By Caleb Slinkard
The Commerce Journal
Have you ever heard of “The Hunger Games?” If you haven’t, you’ve been living under a rock for the past few months, or at least haven’t spent much time plopped in front of the television. Here’s a brief overview:
The Hunger Games is a trilogy by Suzanne Collins that consists of the Hunger Games, Catching Fire and Mockingjay.
I have read none of these books, partially because they’re young adult fiction and partially because I simply don’t have the time, but most of my friends have, so I’ve gotten a piecemeal explanation of their contents.
All three books were bestsellers, and their enormous popularity among both teenagers and adults has sparked a film adaptation directed by Gary Ross, who also directed “Seabiscuit.” The first movie will release this Friday.
Now, major film franchises based on enormously popular young adult fiction are nothing new to the 21st century (i.e., Twilight and Harry Potter), and they are often criticized by the segment of the population that wants nothing to do with them.
Like I said before, I haven’t read any of these books.

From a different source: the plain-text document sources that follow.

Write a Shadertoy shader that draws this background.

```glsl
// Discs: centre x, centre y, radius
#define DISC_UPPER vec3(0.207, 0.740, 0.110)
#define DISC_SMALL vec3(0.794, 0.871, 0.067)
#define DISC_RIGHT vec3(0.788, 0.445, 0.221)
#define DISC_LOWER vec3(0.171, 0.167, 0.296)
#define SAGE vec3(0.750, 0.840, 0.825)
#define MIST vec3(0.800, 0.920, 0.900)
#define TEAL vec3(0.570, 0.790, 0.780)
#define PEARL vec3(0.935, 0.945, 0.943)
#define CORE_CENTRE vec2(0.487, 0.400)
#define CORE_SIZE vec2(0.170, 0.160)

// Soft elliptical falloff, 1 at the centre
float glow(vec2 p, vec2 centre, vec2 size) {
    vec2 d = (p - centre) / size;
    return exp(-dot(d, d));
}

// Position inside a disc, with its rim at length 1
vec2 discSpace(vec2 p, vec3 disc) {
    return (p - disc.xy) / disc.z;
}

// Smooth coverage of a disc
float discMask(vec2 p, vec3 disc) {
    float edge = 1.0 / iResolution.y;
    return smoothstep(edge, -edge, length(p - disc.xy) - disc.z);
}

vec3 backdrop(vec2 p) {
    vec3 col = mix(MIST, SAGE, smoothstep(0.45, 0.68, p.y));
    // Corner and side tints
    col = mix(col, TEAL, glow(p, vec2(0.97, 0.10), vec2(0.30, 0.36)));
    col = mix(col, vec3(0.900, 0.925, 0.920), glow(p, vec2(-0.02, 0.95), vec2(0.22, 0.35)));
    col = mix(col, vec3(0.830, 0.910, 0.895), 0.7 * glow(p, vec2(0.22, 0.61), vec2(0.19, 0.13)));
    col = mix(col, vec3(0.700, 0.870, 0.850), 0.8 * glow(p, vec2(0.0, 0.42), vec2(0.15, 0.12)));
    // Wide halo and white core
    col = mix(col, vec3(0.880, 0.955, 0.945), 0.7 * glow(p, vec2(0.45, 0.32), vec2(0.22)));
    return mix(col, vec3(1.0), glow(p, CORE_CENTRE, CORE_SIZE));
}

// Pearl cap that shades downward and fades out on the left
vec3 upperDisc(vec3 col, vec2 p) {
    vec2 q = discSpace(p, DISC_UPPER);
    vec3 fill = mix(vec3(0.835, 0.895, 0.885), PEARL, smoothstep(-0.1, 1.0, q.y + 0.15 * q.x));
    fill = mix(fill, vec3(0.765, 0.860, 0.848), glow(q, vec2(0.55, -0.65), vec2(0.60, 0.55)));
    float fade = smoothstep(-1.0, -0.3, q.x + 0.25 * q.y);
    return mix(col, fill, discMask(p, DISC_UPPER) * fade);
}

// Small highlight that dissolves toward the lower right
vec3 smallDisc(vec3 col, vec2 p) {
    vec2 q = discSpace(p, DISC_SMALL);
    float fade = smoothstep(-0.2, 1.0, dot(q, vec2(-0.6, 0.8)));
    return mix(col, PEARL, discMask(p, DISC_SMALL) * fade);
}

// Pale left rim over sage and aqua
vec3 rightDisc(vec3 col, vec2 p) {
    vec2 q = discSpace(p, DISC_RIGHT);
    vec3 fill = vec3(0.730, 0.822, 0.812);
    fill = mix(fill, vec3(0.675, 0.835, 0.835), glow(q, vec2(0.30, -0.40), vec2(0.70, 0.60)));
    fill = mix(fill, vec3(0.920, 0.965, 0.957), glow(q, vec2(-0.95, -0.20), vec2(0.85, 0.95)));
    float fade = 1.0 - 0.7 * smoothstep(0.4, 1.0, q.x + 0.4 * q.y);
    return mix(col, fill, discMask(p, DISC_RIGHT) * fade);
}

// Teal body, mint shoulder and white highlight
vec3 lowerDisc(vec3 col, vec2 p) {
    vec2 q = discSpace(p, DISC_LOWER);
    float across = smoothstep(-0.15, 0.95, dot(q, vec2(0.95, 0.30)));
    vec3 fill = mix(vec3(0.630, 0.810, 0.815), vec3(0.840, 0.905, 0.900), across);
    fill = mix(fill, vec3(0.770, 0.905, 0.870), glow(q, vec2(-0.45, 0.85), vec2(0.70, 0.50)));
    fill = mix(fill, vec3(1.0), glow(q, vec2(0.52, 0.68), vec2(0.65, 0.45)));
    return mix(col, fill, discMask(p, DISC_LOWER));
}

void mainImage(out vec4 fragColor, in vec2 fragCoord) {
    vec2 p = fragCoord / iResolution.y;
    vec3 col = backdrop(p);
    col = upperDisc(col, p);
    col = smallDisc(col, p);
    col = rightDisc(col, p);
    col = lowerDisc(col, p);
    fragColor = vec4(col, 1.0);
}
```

I doubt I’ll see the movie, since I don’t really see that many movies in the theater, but I will say this: I’m glad it’s coming out.
This may come as surprise to those of you who have read my previous column “Exploring the science of good taste,” in which I basically said that critics opinions on the value of art are the most important ones.
But I’m glad the Hunger Games trilogy was so popular that its spawned a movie franchise for an entirely different reason.
I have no idea whether they’re well-written (I kind of doubt it), but I am glad they’re getting people to read.
While people may criticise the Harry Potter or Twilight franchise for a variety of reasons, these books helped get millions of young readers, many who detest the books they’re forced to read in school, to actually get excited about books.
Now maybe these readers will simply go from one young adult fiction novel to another, but the fact that they’re reading is fantastic.
There’s a wealth of great literature out there, but much of it is daunting to many youth who are more used to being entertained and educated through more interactive mediums like television or the internet.
Perhaps many of the Hunger Games readers will never graduate to more advanced and meaningful literature. But it certainly can’t hurt.
Seeing today’s youth take a break from our laptops, iPhones and television screens to crack open a book is a great thing.
I’d love to see it more often.